Problem ->
Every line in the entries that holds the word "wash" counts toward the answer, which should be a single number.

Stored items ->
/---
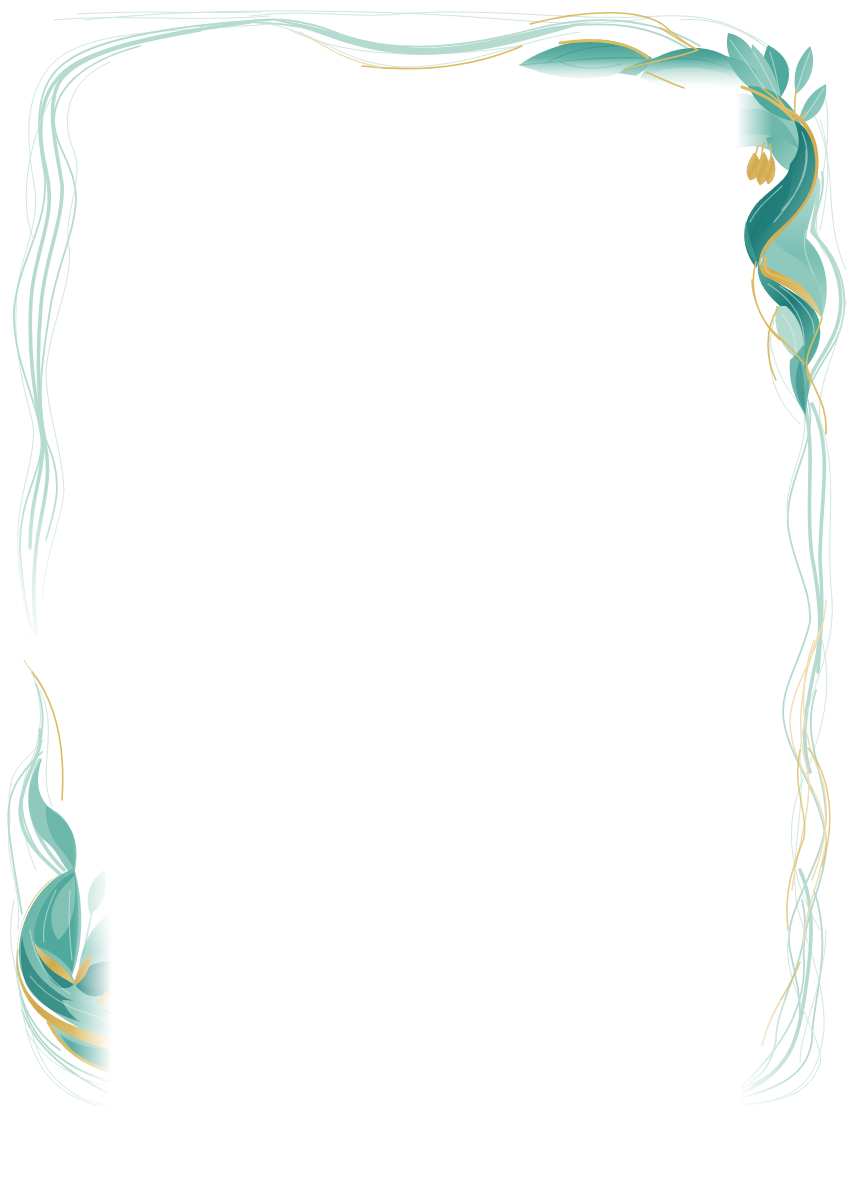
<!DOCTYPE html>
<html lang="en">
<head>
<meta charset="utf-8">
<title>Teal and gold botanical border</title>
<style>
:root{--paper:#fff;--mist:#cfe6df;--mint:#b5dbd1;--sage:#8fc8bc;--teal:#4fa99c;--deep:#1f7c78;--gold:#dcbc62;--gold-pale:#f0ddb0;--gold-deep:#c79f45}
html,body{margin:0;background:var(--paper)}
.stationery{width:848px;height:1200px;overflow:hidden;background:var(--paper)}
.border{display:block}
.line{fill:none;stroke-linecap:round;stroke-linejoin:round}
.hair{stroke:var(--mist);stroke-width:1}
.thread{stroke:var(--mint);stroke-width:1.8}
.strand{stroke:var(--mint);stroke-width:3.6}
.gold-hair{stroke:var(--gold-pale);stroke-width:1.4}
.gold-thread{stroke:var(--gold);stroke-width:1.6}
.gold-line{stroke:var(--gold);stroke-width:3}
.mint{fill:var(--mint)}
.sage{fill:var(--sage)}
.teal{fill:var(--teal)}
.deep{fill:var(--deep)}
.gold{fill:var(--gold)}
.wash{opacity:.5}
.vein{stroke:var(--deep);stroke-width:1;opacity:.35}
.light-vein{stroke:#d9efea;stroke-width:1.2;opacity:.55}
</style>
</head>
<body>
<main class="stationery">
<svg class="border" width="848" height="1200" viewBox="0 0 848 1200" role="img" aria-label="Flowing teal and gold ribbon border with leaves">
<defs>
<linearGradient id="leaf-wash" x1="0" y1="0" x2="0" y2="1"><stop offset="0" stop-color="#3f9b90"/><stop offset=".5" stop-color="#6cb8ab"/><stop offset="1" stop-color="#d3ebe5"/></linearGradient>
<linearGradient id="leaf-soft" x1="0" y1="0" x2="1" y2="1"><stop offset="0" stop-color="#5fb0a3"/><stop offset="1" stop-color="#a5d5ca"/></linearGradient>
<linearGradient id="ribbon" x1="0" y1="0" x2="1" y2="1"><stop offset="0" stop-color="#57aea2"/><stop offset=".45" stop-color="#1d7a76"/><stop offset="1" stop-color="#7cc2b5"/></linearGradient>
<linearGradient id="ribbon-pale" x1="0" y1="0" x2="0" y2="1"><stop offset="0" stop-color="#c3e3db"/><stop offset=".6" stop-color="#79bfb2"/><stop offset="1" stop-color="#a9d7cc"/></linearGradient>
<linearGradient id="gilt" x1="0" y1="0" x2="1" y2="1"><stop offset="0" stop-color="#e9d08a"/><stop offset=".5" stop-color="#d0a94c"/><stop offset="1" stop-color="#e8cf85"/></linearGradient>
<linearGradient id="fade-right" gradientUnits="userSpaceOnUse" x1="72" y1="0" x2="112" y2="0"><stop offset="0" stop-color="#fff"/><stop offset="1" stop-color="#000"/></linearGradient>
<linearGradient id="fade-left" gradientUnits="userSpaceOnUse" x1="736" y1="0" x2="772" y2="0"><stop offset="0" stop-color="#000"/><stop offset="1" stop-color="#fff"/></linearGradient>
<linearGradient id="fade-base" gradientUnits="userSpaceOnUse" x1="0" y1="58" x2="0" y2="90"><stop offset="0" stop-color="#fff"/><stop offset="1" stop-color="#000"/></linearGradient>
<linearGradient id="fade-down" gradientUnits="userSpaceOnUse" x1="0" y1="490" x2="0" y2="655"><stop offset="0" stop-color="#fff"/><stop offset="1" stop-color="#000"/></linearGradient>
<linearGradient id="fade-foot" gradientUnits="userSpaceOnUse" x1="735" y1="0" x2="800" y2="0"><stop offset="0" stop-color="#000"/><stop offset="1" stop-color="#fff"/></linearGradient>
<mask id="corner-mask" maskUnits="userSpaceOnUse" x="0" y="640" width="140" height="560"><rect y="640" width="140" height="560" fill="url(#fade-right)"/></mask>
<mask id="bouquet-mask" maskUnits="userSpaceOnUse" x="720" y="0" width="128" height="240"><rect x="720" width="128" height="240" fill="url(#fade-left)"/></mask>
<mask id="top-mask" maskUnits="userSpaceOnUse" x="500" y="0" width="300" height="120"><rect x="500" width="300" height="120" fill="url(#fade-base)"/></mask>
<mask id="left-mask" maskUnits="userSpaceOnUse" x="0" y="0" width="400" height="700"><rect width="400" height="700" fill="url(#fade-down)"/></mask>
<mask id="foot-mask" maskUnits="userSpaceOnUse" x="720" y="380" width="128" height="760"><rect x="720" y="380" width="128" height="760" fill="url(#fade-foot)"/><rect x="720" y="380" width="128" height="620" fill="#fff"/></mask>
</defs>

<g id="left-strands" class="line" mask="url(#left-mask)">
<path class="hair" d="M54 20C120 14 190 22 270 16M78 14C140 10 200 14 262 12"/>
<path class="hair" d="M270 24C180 32 90 28 54 62C20 96 28 150 35 190C40 230 16 260 16 310C14 350 24 390 32 420C40 450 14 500 18 550C20 590 28 630 38 655"/>
<path class="thread" d="M270 20C190 24 100 36 66 62C34 84 36 128 44 170C52 220 18 260 14 310C12 360 38 400 42 440C42 474 18 500 20 550C22 580 26 610 32 628"/>
<path class="strand" d="M250 22C190 30 110 42 72 66C38 88 36 130 46 170C58 218 34 250 31 300C28 350 34 390 42 436C46 470 30 494 30 548"/>
<path class="strand" d="M200 30C130 42 82 54 62 78C44 102 56 146 62 184C64 220 44 260 41 306C36 360 38 400 44 440C54 480 40 510 36 550C32 590 34 610 36 634"/>
<path class="thread" d="M140 46C80 62 54 90 54 122C56 150 76 166 76 200C74 236 56 268 50 310C42 360 36 400 46 440C66 484 54 510 46 540"/>
<path class="hair" d="M110 62C66 80 62 120 72 146C86 178 66 204 68 240C76 280 50 320 46 372C46 410 62 448 64 490C62 520 46 550 42 600M52 96C24 150 20 210 34 240"/>
</g>

<g id="top-strands" class="line">
<path class="hair" d="M84 20C200 8 330 10 420 14C520 18 570 30 650 18M250 16C310 8 360 20 410 13C500 8 580 22 660 16C710 14 740 24 772 52"/>
<path class="thread" d="M230 24C270 16 300 18 340 34C400 56 470 46 530 30C590 14 650 16 700 46"/>
<path class="thread" d="M200 26C260 16 320 28 366 44C430 64 490 40 550 28C610 20 650 24 690 50"/>
<path class="hair" d="M270 24C330 38 340 62 400 67C470 68 520 40 580 32M290 30C350 60 440 58 520 46"/>
<path class="gold-thread" d="M362 66C430 74 480 64 522 46"/>
<path class="gold-hair" d="M300 32C330 50 350 62 380 67"/>
<path class="gold-thread" d="M530 24C590 8 640 10 662 24C676 36 686 44 698 50"/>
<path class="mint" d="M270 20C320 22 350 44 420 48C480 48 530 28 590 22C540 36 490 54 424 55C350 54 320 28 270 20Z"/>
</g>

<g id="top-leaves" mask="url(#top-mask)">
<path fill="url(#leaf-wash)" d="M519 65C540 50 574 38 604 40C626 42 640 50 652 58C632 72 606 80 572 78C548 76 534 70 519 65Z"/>
<path class="line vein" d="M519 65C560 62 600 56 650 58M546 63C566 52 590 46 614 46M560 62C580 70 600 70 622 64"/>
<path class="teal" d="M618 73C640 60 660 56 690 50C664 58 650 66 636 76Z"/>
<path fill="url(#leaf-wash)" d="M652 60C676 46 704 44 726 56C744 64 756 74 764 86C730 84 684 84 640 78C644 70 648 66 652 60Z"/>
<path class="mint wash" d="M640 78C680 60 720 66 760 90C720 100 672 92 640 78Z"/>
<path class="line vein" d="M660 62C700 52 730 66 756 84"/>
</g>
<path class="line gold-line" d="M560 43C600 36 632 44 648 58"/>
<path class="line gold-thread" d="M624 69C650 62 676 58 698 50C684 44 672 34 660 28M646 72C660 78 672 84 684 88"/>
<path class="line hair" d="M680 20C720 16 748 34 770 50M740 30C764 40 780 52 790 70"/>

<g id="right-strands" class="line">
<path class="hair" d="M820 120C834 160 826 200 820 230M812 110C842 170 820 210 846 270M826 100C836 170 800 220 826 256"/>
<path class="thread" d="M822 172C828 200 806 220 818 238C848 270 850 310 836 340C818 372 800 392 806 420"/>
<path class="strand" d="M818 180C820 204 812 218 812 232C840 262 848 300 834 334C822 360 808 372 806 394"/>
<path class="hair" d="M774 320C762 370 776 400 800 424M846 300C840 350 816 380 820 420M768 330C776 380 792 396 804 408"/>
<g mask="url(#foot-mask)">
<path class="strand" d="M802 392C818 450 804 500 812 556C822 610 822 640 814 670C806 710 800 740 810 772"/>
<path class="strand" d="M812 404C834 450 820 500 820 560C824 610 820 640 818 672"/>
<path class="thread" d="M808 400C820 440 784 480 788 526C792 562 812 590 810 622C802 660 778 690 784 722C790 760 820 790 826 840C828 880 800 920 804 960C806 1000 790 1040 742 1086"/>
<path class="hair" d="M800 400C818 440 780 480 788 520M816 410C842 470 824 520 832 600C836 660 800 700 800 760C806 810 790 850 796 900C804 940 826 980 824 1030C818 1080 800 1100 740 1106M822 640C836 700 816 740 808 770C780 820 790 880 820 930"/>
<path class="thread" d="M816 690C800 740 826 770 826 820C822 870 782 910 790 950C798 990 812 1030 780 1066C768 1078 754 1084 742 1088"/>
<path class="strand" d="M800 870C818 910 810 960 804 1000C798 1040 790 1070 744 1092"/>
<path class="thread" d="M814 890C834 950 812 1000 812 1040C808 1074 780 1088 740 1098M802 900C816 950 776 1000 776 1040C772 1066 760 1076 750 1082"/>
<path class="hair" d="M790 930C776 980 826 1040 820 1064C808 1096 780 1102 742 1104M826 930C826 980 800 1030 800 1062"/>
<path class="gold-hair" d="M826 600C824 650 792 680 790 720C790 770 826 790 826 840C822 880 800 920 804 950M814 640C800 680 800 720 814 760C836 800 824 850 812 880"/>
<path class="gold-hair" stroke-width="3" d="M820 630C800 680 796 730 806 764C816 800 796 850 792 890"/>
<path class="gold-thread" opacity=".75" d="M800 750C792 790 808 810 804 838C792 870 784 890 788 930M808 748C834 780 834 830 822 866M800 962C790 990 770 1010 762 1046"/>
</g>
</g>

<g id="bouquet" mask="url(#bouquet-mask)">
<path class="sage" d="M736 92C760 96 780 104 800 122C806 150 800 168 794 176C778 150 760 140 732 150Z"/>
<path class="teal wash" d="M740 110C764 104 786 116 800 150C780 136 760 130 738 138Z"/>
</g>
<g id="bouquet-leaves">
<path fill="url(#leaf-soft)" d="M728 33C746 36 760 54 762 82C742 78 722 60 728 33Z"/>
<path fill="url(#leaf-soft)" d="M726 56C748 60 768 76 778 100C752 94 736 80 726 56Z"/>
<path class="teal" d="M768 45C790 56 796 76 780 98C764 84 758 66 768 45Z"/>
<path fill="url(#leaf-soft)" d="M810 46C818 64 810 84 796 94C792 76 796 60 810 46Z"/>
<path fill="url(#leaf-soft)" d="M826 84C828 106 816 120 798 124C802 104 810 92 826 84Z"/>
<path class="sage" d="M752 44C770 60 778 80 780 100C762 90 750 70 752 44Z"/>
<path class="teal" d="M748 86C772 86 790 100 800 122C776 120 758 108 748 86Z"/>
<path class="line light-vein" d="M730 40C742 56 752 70 764 88M770 52C776 70 778 84 780 96M810 52C804 68 800 80 797 90M824 88C814 104 808 114 800 122M754 52C764 70 772 84 778 98"/>
<path class="line gold-line" d="M742 87C764 94 780 104 796 122"/>
<path class="line gold-thread" d="M796 90C794 106 794 114 796 122M762 88C776 98 786 108 794 120M806 112C802 116 798 120 796 124M778 98C784 106 790 114 796 122"/>
<path fill="url(#leaf-soft)" d="M766 138C782 130 800 146 802 176C784 172 772 160 766 138Z"/>
</g>
<g id="gold-blossom">
<path class="line gold-thread" d="M764 142C762 150 762 156 760 164M770 144C772 152 770 158 772 166M758 146L754 160"/>
<g fill="url(#gilt)" stroke="#c79f45" stroke-width=".6">
<path d="M754 153C764 162 762 178 750 180C744 172 748 162 754 153Z"/>
<path d="M764 152C772 166 770 180 760 185C752 174 758 162 764 152Z"/>
<path d="M772 156C778 168 774 182 768 184C762 174 766 164 772 156Z"/>
</g>
</g>

<g id="right-ribbon">
<path fill="url(#ribbon-pale)" d="M816 160C824 190 808 218 806 238C826 256 832 288 822 318C810 304 790 288 770 274C756 258 762 240 776 230C800 216 812 190 816 160Z"/>
<path fill="url(#ribbon)" d="M794 120C814 130 820 158 814 182C806 210 784 224 772 240C764 250 760 260 756 268C738 244 742 218 760 200C778 184 790 176 790 164C802 150 800 136 794 120Z"/>
<path class="deep" opacity=".75" d="M790 164C796 184 786 208 764 232C758 214 764 200 778 188C786 180 790 172 790 164Z"/>
<path class="teal" opacity=".55" d="M746 220C748 238 754 250 758 264C744 252 742 236 746 220Z"/>
<path class="line light-vein" d="M802 132C814 160 804 186 782 210M806 150C808 176 794 200 774 222M750 222C758 206 770 198 782 186M806 230C800 250 812 270 820 290"/>
<path class="sage" d="M772 236C780 256 806 254 818 284C822 296 822 306 822 318C806 296 776 282 760 264Z"/>
<path fill="url(#ribbon)" d="M758 262C766 282 798 290 814 310C826 330 820 352 804 370C806 342 798 322 780 306C764 292 756 280 758 262Z"/>
<path class="mint" d="M786 306C804 322 806 344 802 364C786 352 772 336 776 306Z"/>
<path class="teal" opacity=".8" d="M814 310C826 326 818 350 806 364C814 384 806 396 806 416C796 400 788 384 790 360C800 352 812 336 814 310Z"/>
<path class="deep" opacity=".45" d="M800 360C806 380 804 396 805 412C796 396 792 380 800 360Z"/>
<path class="line light-vein" d="M768 284C790 298 806 318 804 346M780 286C800 300 816 316 814 334M782 314C792 326 796 340 796 352"/>
<path fill="url(#gilt)" d="M774 104C806 110 822 138 818 172C814 204 790 222 776 238C766 248 762 254 760 264C782 274 812 284 822 318C806 294 780 284 764 276C754 264 760 248 774 234C792 218 812 200 815 170C818 140 802 116 774 104Z"/>
<path class="line gold-line" d="M766 258C760 280 780 272 800 286"/>
<path class="line gold-thread" d="M756 262C748 290 758 318 776 334C786 344 796 352 804 364M778 308C764 330 766 360 776 380M752 280C752 300 764 326 780 340M806 362C810 388 828 400 826 434M822 318C814 344 800 356 810 382"/>
</g>

<g id="lower-left-strands" class="line">
<path class="gold-hair" d="M24 660C32 674 38 676 44 690"/>
<path class="gold-thread" d="M32 672C54 700 66 740 62 800"/>
<path class="hair" d="M30 668C44 700 44 730 30 764C16 790 22 840 36 870M40 690C60 730 36 770 52 806M44 740C16 770 6 770 10 820C4 870 22 880 18 930"/>
<path class="thread" d="M36 684C50 720 40 750 26 780C14 810 30 850 58 872M42 752C12 780 4 800 10 840C14 870 18 890 22 914"/>
<path class="strand" d="M40 730C44 756 22 776 20 810C20 840 42 858 60 874M40 760C24 790 24 830 64 870"/>
</g>
<g id="lower-left-bouquet" mask="url(#corner-mask)">
<g class="line">
<path class="thread" d="M20 990C28 1040 60 1066 110 1082M22 1010C36 1050 70 1074 110 1094M18 950C12 990 30 1030 60 1050"/>
<path class="hair" d="M18 980C26 1050 40 1096 110 1108M30 1024C40 1076 70 1100 110 1106M26 1030C46 1066 80 1080 114 1088M14 900C6 940 14 960 20 990"/>
<path class="hair" d="M110 1116L156 1118"/>
</g>
<path class="sage" d="M42 758C32 790 42 804 60 816C80 834 78 856 74 876C62 868 60 852 44 840C28 824 20 790 42 758Z"/>
<path class="teal" opacity=".55" d="M46 806C70 816 80 840 74 870C66 848 44 842 46 806Z"/>
<path class="mint" d="M104 870C110 890 102 908 90 914C84 896 90 880 104 870Z"/>
<path class="line thread" d="M92 912L84 950"/>
<path fill="url(#ribbon-pale)" d="M112 912C92 924 80 946 78 976L112 964Z"/>
<path fill="url(#leaf-soft)" d="M62 874C34 890 14 930 20 966C28 1002 64 1020 112 1046V986C92 990 78 988 72 976C84 946 84 900 74 868Z"/>
<path class="teal" d="M64 878C40 900 30 930 36 946C50 950 64 960 72 972C80 940 80 900 74 872Z"/>
<path class="sage" opacity=".8" d="M66 884C48 902 48 926 58 940C72 930 78 900 74 876Z"/>
<path class="deep" opacity=".7" d="M22 936C26 968 44 984 66 998C84 1006 100 1008 112 1012V1030C76 1022 40 1012 26 984C20 968 20 950 22 936Z"/>
<path class="deep" opacity=".8" d="M36 946C50 962 60 976 74 984C60 998 44 976 36 946Z"/>
<path class="deep" opacity=".85" d="M76 986C84 964 98 960 114 962V990C98 1000 86 998 76 986Z"/>
<path class="sage" d="M62 1000C80 1000 100 1006 112 1016V1034C88 1028 70 1020 62 1000Z"/>
<path fill="url(#ribbon-pale)" d="M44 1012C58 1050 84 1064 112 1074V1036C82 1034 62 1026 44 1012Z"/>
<path class="teal" opacity=".7" d="M60 1034C78 1048 96 1048 112 1050V1070C90 1064 72 1056 60 1034Z"/>
<path class="line light-vein" d="M30 930C34 960 48 980 70 994M56 890C46 910 42 928 44 942M70 890C68 920 70 940 72 960M30 976C50 1002 80 1012 108 1020"/>
<path fill="url(#gilt)" d="M64 872C36 886 14 924 18 962C22 1000 48 1022 112 1038V1050C56 1036 22 1010 17 968C14 926 32 886 64 872Z"/>
<path fill="url(#gilt)" d="M34 942C44 958 66 962 74 984C56 974 40 966 34 942Z"/>
<path fill="url(#gilt)" d="M74 986C76 970 82 962 92 954C90 970 84 980 74 986Z"/>
<path fill="url(#gilt)" d="M96 1004C102 994 108 990 114 988V1000Z"/>
<path class="line gold-line" d="M48 1022C62 1050 84 1064 112 1072"/>
</g>
</svg>
</main>
</body>
</html>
\---
Solution for this exercise ->
6